Alan Broadbent, the co-founder of Global Network for Entrepreneurs With Disabilities, which provides free support to new start-ups by disabled people, explains how the meetings and event industry can be more inclusive and accessible.
Q: What are the main reasons for disabled people finding it difficult to travel to conferences? A: Those operating in the MICE industry overall do not plan for inclusiveness - and disabled business people are more than aware of this.
Scenario: An event/conference publicises that on offer to ‘hosted buyers’ are free flights, airport transfers, hotels, local tours.
Alternative Scenario: An event/conference publicises that on offer to ‘hosted buyers’ are free flights including airport assistance for those with special needs and mobility needs (wheelchairs, scooters, etc.), adapted vehicle airport transfers, hotels with adapted rooms (roll-in showers as standard), and accessible tours for all.
Q: What are the stumbling points? A: The first ‘blockage’ encountered by disabled business people is the lack of compliance with the UK Equality Act 2010. The UK Equality and Human Rights Commission has published a Code of Practice which came into force on 6 April 2011.

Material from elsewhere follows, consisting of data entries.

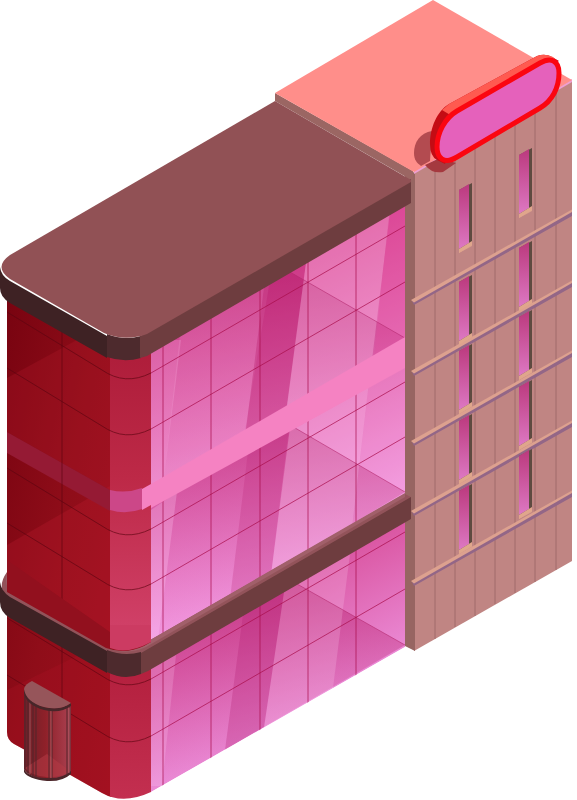
<!DOCTYPE html>
<html lang="en">
<head>
<meta charset="utf-8">
<title>Isometric building</title>
<style>
:root{--roof:#915155;--roof-edge:#6e3d3f;--roof-dark:#3e2224;--roof-corner:#4d2a2d;--tower:#c08583;--tower-side:#976562;--coral:#ff8e8a;--ledge-top:#dda18f;--ledge:#936687;--grid:#a80d4a;--sign-red:#fb0610;--sign-pink:#e561bb;--band:#f582c2}
html,body{margin:0;background:#fff;overflow:hidden}
svg{display:block;width:577px;height:800px}
.grid{fill:none;stroke:var(--grid);stroke-width:1;opacity:.7}
.grid-left{fill:none;stroke:#5d0612;stroke-width:1;opacity:.65}
.panels{stroke:#a06b6b;stroke-width:1;fill:none}
</style>
</head>
<body>
<svg viewBox="0 0 577 800" role="img" aria-label="Isometric pink glass building with a brown tower and a blank sign">
<defs>
<linearGradient id="upper-glass" gradientUnits="userSpaceOnUse" x1="250" y1="270" x2="320" y2="430"><stop offset="0" stop-color="#d94793"/><stop offset="1" stop-color="#ec86ca"/></linearGradient>
<linearGradient id="middle-glass" gradientUnits="userSpaceOnUse" x1="230" y1="420" x2="300" y2="570"><stop offset="0" stop-color="#e263ad"/><stop offset="1" stop-color="#f49ee5"/></linearGradient>
<linearGradient id="ground-glass" gradientUnits="userSpaceOnUse" x1="230" y1="600" x2="290" y2="720"><stop offset="0" stop-color="#d9539f"/><stop offset="1" stop-color="#ec8fda"/></linearGradient>
<linearGradient id="left-glass" x1="0" y1="0" x2="1" y2="1"><stop offset="0" stop-color="#780310"/><stop offset=".5" stop-color="#8f0d19"/><stop offset="1" stop-color="#a0101f"/></linearGradient>
<linearGradient id="corner-glass" x1="0" y1="0" x2="0" y2="1"><stop offset="0" stop-color="#ad1c39"/><stop offset=".3" stop-color="#bd2947"/><stop offset=".64" stop-color="#d14169"/><stop offset=".7" stop-color="#b31f3d"/><stop offset="1" stop-color="#c32f50"/></linearGradient>
<linearGradient id="window-glass" x1="0" y1="0" x2="0" y2="1"><stop offset="0" stop-color="#bb397d"/><stop offset="1" stop-color="#dd78c3"/></linearGradient>
<linearGradient id="floor-shade" x1="0" y1="0" x2="0" y2="1"><stop offset="0" stop-color="#b51f6c" stop-opacity=".55"/><stop offset="1" stop-color="#d95cab" stop-opacity=".1"/></linearGradient>
<linearGradient id="door-glass"><stop offset="0" stop-color="#6a2129"/><stop offset=".45" stop-color="#8f2029"/><stop offset="1" stop-color="#ab4151"/></linearGradient>
<clipPath id="right-wall"><path d="M151 340L405 193V647L151 792Z"/></clipPath>
<clipPath id="left-wall"><path d="M7 290L110 340H151V792Q123 805 102 793L58 768L14 744Q7 740 7 732Z"/></clipPath>
<path id="right-lines" d="M151 373L405 226"/>
<path id="left-lines" d="M7 312L102 370Q125 386 151 373"/>
<g id="window">
<path d="M0 7L13 0V62L0 69Z" fill="#dba18c"/>
<path d="M0 6L13-1V58L0 66Z" fill="#5e4a40"/>
<path d="M0 6L10 0V59L0 65Z" fill="url(#window-glass)"/>
<path d="M0 65L13 57V61L0 69Z" fill="#e0a68c"/>
</g>
<g id="tower-ledge">
<path d="M412 301L572 211V216L414 305Z" fill="var(--ledge)"/>
<path d="M411 300L572 209.500V212L414 302.500Z" fill="var(--ledge-top)"/>
</g>
</defs>

<g id="tower">
<path d="M414 172L572 80V561L414 651Z" fill="var(--tower)"/>
<path d="M405 168L415 173V651L405 646Z" fill="var(--tower-side)"/>
<path class="panels" d="M435 160V639M455 155V627M475 148V616M495 125V604M515 113V593M535 102V582M556 90V570"/>
<path d="M414 171L572 79V82L414 174Z" fill="#ee9fd2"/>
<path d="M275 93L413 171V181L275 101Z" fill="#9b6663"/>
<path d="M275 93L433 0L572 80L414 172Z" fill="var(--coral)"/>
<use href="#tower-ledge"/>
<use href="#tower-ledge" y="71"/>
<use href="#tower-ledge" y="141"/>
<use href="#tower-ledge" y="211"/>
<use href="#tower-ledge" y="281"/>
<use href="#window" x="459" y="184"/>
<use href="#window" x="459" y="276"/>
<use href="#window" x="459" y="345"/>
<use href="#window" x="459" y="415"/>
<use href="#window" x="459" y="485"/>
<use href="#window" x="519" y="149"/>
<use href="#window" x="519" y="242"/>
<use href="#window" x="519" y="311"/>
<use href="#window" x="519" y="381"/>
<use href="#window" x="519" y="450"/>
</g>

<g id="sign">
<path d="M432 131C420 133 414 142 414 153C414 160 417 163 421 166L430 161Z" fill="#b34b50"/>
<path d="M425 165Q432 174 443 172L456 163L440 158Z" fill="#a5393f"/>
<path d="M430 144C430 128 437 111 449 104L537 56Q545 53 552 57L559 61L463 116L445 164L437 160Q430 156 430 144Z" fill="#c40c14"/>
<path d="M442 110L449 104L537 56Q545 53 553 57L556 60L452 116Z" fill="#ff5a50"/>
<path d="M457 111L540 63C552 56 559 62 559 73C559 88 552 101 540 108L457 157C444 165 437 158 437 147C437 133 445 118 457 111Z" fill="var(--sign-pink)" stroke="var(--sign-red)" stroke-width="5"/>
</g>

<g id="glass-right" clip-path="url(#right-wall)">
<path d="M151 340L405 193V350L151 500Z" fill="url(#upper-glass)"/>
<path d="M151 485L405 338V510L151 655Z" fill="url(#middle-glass)"/>
<path d="M151 650L405 500V647L151 792Z" fill="url(#ground-glass)"/>
<path d="M151 352L290 272L405 338L151 485Z" fill="url(#floor-shade)"/>
<path d="M151 505L290 425L405 492L151 645Z" fill="url(#floor-shade)"/>
<path d="M151 660L290 580L405 645L151 792Z" fill="url(#floor-shade)"/>
<g id="reflections">
<path d="M151 340H181L163 485L151 492Z" fill="#ffc1ee" opacity=".22"/>
<path d="M181 325L270 280L244 437L163 485Z" fill="#ffc5ed" opacity=".13"/>
<path d="M265 280L307 255L286 414L245 437Z" fill="#b51d69" opacity=".34"/>
<path d="M307 255L390 212L372 360L286 412Z" fill="#ffd0f0" opacity=".28"/>
<path d="M390 205H405V340L374 358Z" fill="#e14b9d" opacity=".3"/>
<path d="M151 510L177 492L158 640H151Z" fill="#ffd0f5" opacity=".25"/>
<path d="M248 452L289 427L271 575L230 599Z" fill="#b92777" opacity=".26"/>
<path d="M290 427L369 382L352 528L271 575Z" fill="#ffd7f6" opacity=".28"/>
<path d="M369 382L405 362V495L352 528Z" fill="#ffd7f6" opacity=".12"/>
<path d="M151 668L176 655L162 786H151Z" fill="#ffd0f5" opacity=".2"/>
<path d="M243 615L284 592L264 727L225 750Z" fill="#b11e71" opacity=".28"/>
<path d="M284 592L350 554L333 688L264 728Z" fill="#ffd7f6" opacity=".2"/>
</g>
<path d="M290 272L405 338M290 425L405 492M290 580L405 645" stroke="#b42a70" fill="none" opacity=".6"/>
<path class="grid" d="M163 330V790M211 300V760M260 270V735M308 250V705M356 220V680"/>
<g class="grid">
<use href="#right-lines"/><use href="#right-lines" y="56"/><use href="#right-lines" y="156"/><use href="#right-lines" y="211"/><use href="#right-lines" y="306"/><use href="#right-lines" y="363"/>
</g>
<path d="M151 484L405 337V368L151 508Z" fill="var(--band)"/>
</g>

<g id="glass-left" clip-path="url(#left-wall)">
<path d="M7 290H112V800H7Z" fill="url(#left-glass)"/>
<path d="M110 340H151V800H110Z" fill="url(#corner-glass)"/>
<path d="M7 378L110 322V490L7 432Z" fill="#b51a2d" opacity=".28"/>
<path d="M7 545L110 486V642L7 585Z" fill="#bd1b30" opacity=".3"/>
<path d="M7 690L110 640V800H7Z" fill="#ad1425" opacity=".28"/>
<path d="M7 432L110 490V511L7 453Z" fill="#951a34"/>
<path d="M110 490Q126 494 142 488V509Q126 515 110 510Z" fill="#cc4788"/>
<path d="M142 489L151 484V505L142 510Z" fill="var(--band)"/>
<path class="grid-left" d="M62 320V780"/>
<g class="grid-left">
<use href="#left-lines"/><use href="#left-lines" y="56"/><use href="#left-lines" y="156"/><use href="#left-lines" y="211"/><use href="#left-lines" y="306"/><use href="#left-lines" y="363"/>
</g>
</g>

<g id="canopy">
<path d="M7 572L106 642Q125 652 145 643L405 494L411 497V501L146 655Q125 662 104 653L6 597Q-3 586 7 572Z" fill="#92535a"/>
<path d="M7 573L16 579L106 643Q125 652 145 643L405 493V497L146 647Q125 656 105 647L12 594Q4 586 7 573Z" fill="#a1606a"/>
<path d="M0 582Q1 591 10 597L107 651V673L10 618Q0 612 0 602Z" fill="var(--roof-dark)"/>
<path d="M107 650Q124 657 141 652V674Q124 681 107 672Z" fill="var(--roof-corner)"/>
<path d="M141 653L411 497V519L148 671L141 674Z" fill="var(--roof-edge)"/>
<path d="M7 560V592L106 648Q125 655 144 646L151 642V635L110 632Z" fill="#92101e" clip-path="url(#left-wall)"/>
<path d="M110 625H151V642Q127 655 110 648Z" fill="#cc3b62"/>
</g>

<g id="main-roof">
<path d="M0 267Q1 276 10 281L107 336V358L10 303Q0 297 0 288Z" fill="var(--roof-dark)"/>
<path d="M107 334Q124 341 141 336V358Q124 363 107 357Z" fill="var(--roof-corner)"/>
<path d="M140 336L411 179V203L147 356L140 358Z" fill="var(--roof-edge)"/>
<path d="M275 101L411 180V182L147 334Q125 342 104 333L10 279Q-7 267 10 255Z" fill="var(--roof)"/>
</g>

<g id="entrance">
<path d="M24 690L71 706V772Q62 781 47 780Q29 778 24 769Z" fill="url(#door-glass)"/>
<path d="M25 768L47 754L70 771Q60 778 47 777Q31 776 25 768Z" fill="#b43b45" opacity=".55"/>
<path d="M24 769Q29 778 47 778Q62 779 71 771V774Q62 782 47 781Q28 779 24 772Z" fill="#4b2529"/>
<path d="M25 695V770M28 699V773M33 703V776M36 705V777M49 710V778M52 710V778M67 708V774M70 706V772" stroke="#52242b" fill="none"/>
<path d="M30 701V774M51 711V778M69 708V773" stroke="#b36b70" fill="none" opacity=".7"/>
<path d="M24 689Q27 702 44 707Q60 711 71 703V706Q60 714 44 710Q26 705 24 693Z" fill="#472629"/>
<path d="M24 689Q25 684 32 681L71 703Q60 711 44 707Q26 702 24 689Z" fill="#96555a"/>
</g>
</svg>
</body>
</html>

Q: What can event planners do to help more? A: It is not a case of what event planners can do to help more but how they can comply with their legal obligations to avoid litigation for non-compliance. The key to an event that is inclusive and accessible is to ensure that being inclusive is inherent in all stages of planning from concept to completion. This requires that all involved in an organisation are committed to inclusiveness and this starts with an organization creating an Access Statement.
Planning is not restricted to physical access as it also relates to access to materials such as pre-event publicity, websites, telephone, ticketing, and on-site services such as catering, AVA facilities, etc. It also includes information you supply to all involved in a project, this may include speakers, chairpersons, the staff at a venue (are they trained in awareness of disability needs?), attendees, exhibitors, etc.
Another key element of the planning process is to recognise that disabilities are not always visible and that many attendees/delegates arriving at an event may have hidden or temporary disabilities.
Example: Your keynote speaker arrives in a wheelchair after breaking a leg in a skiing accident, this is a visible temporary disability, with effective pre-planning access to a stage or speaker’s podium should not pose a difficulty; failing to provide suitable access would be embarrassing both for the speaker and the event organiser.
A resistance to being all-inclusive, usually with cost being quoted as the main factor
Q: What are the legal obligations for event planners to make events and conferences more accessible?A: The question for the UK provider is “How does the UK Equality Act 2010 affect event organisers? The act states that “Direct discrimination occurs where, because of disability, a person receives worse treatment than someone who does not have a disability. The act is intended to stop people being denied a service, or receiving a worse service, because of prejudice.” Providers should take reasonable steps to find whether someone is disabled pre-event. If an event/conference originates in the UK or is to be held in a country other than the UK but the managing events/conference company is UK-based, then the UK Equality Act 2010 applies to their activities.
Q: Can you tell me about your experiences of promoting disabled travel in the meetings market A: There is an overall resistance to being all-inclusive, usually with the cost being quoted as the main factor as to why inclusiveness has not been on the planning agenda. Resistance to change and the old chestnut, “we are never asked for these services.”
Q: Does it cost more to have an event be more accessible? A: Cost is not a factor per se as an event has to be accessible. There are no ifs, maybes or buts. There is however a Reasonable Adjustment clause in the legislation that eases the inclusion aspect of planning an event/exhibition. The Equality Act 2010 imposes a duty on service providers to make “reasonable adjustments” to enable disabled persons to access their services.
Q: What is a reasonable adjustment? A: The code suggests that “factors which might be taken into account include: the service provider’s financial and other resources; the number of resources already spent on making adjustments; and the extent of any disruption which taking the steps would cause the service provider.”
Q: Do you have any good examples where event planners have really taken this on board?A: I was engaged by Pacific World as a consultant to assist in making the then EIBTM, now IBTM event accessible for all. Pacific World created an Access Statement, included all event planners in the adoption of access for all process. IBTM offers a comprehensive service to those persons attending their event in Barcelona. The results have been impressive. Based on my calculations approximately two per cent of hosted buyers have acknowledged they have a disability and have taken advantage of the services available.
A desire to travel led Holly Patrick to the business meetings and events world and she’s never looked back. Holly takes a particular interest in event sustainability and creating a diverse and inclusive industry. When she’s not working, she can be found rolling skating along Brighton seafront listening to an eclectic playlist, featuring the likes of Patti Smith, Sean Paul, and Arooj Aftab.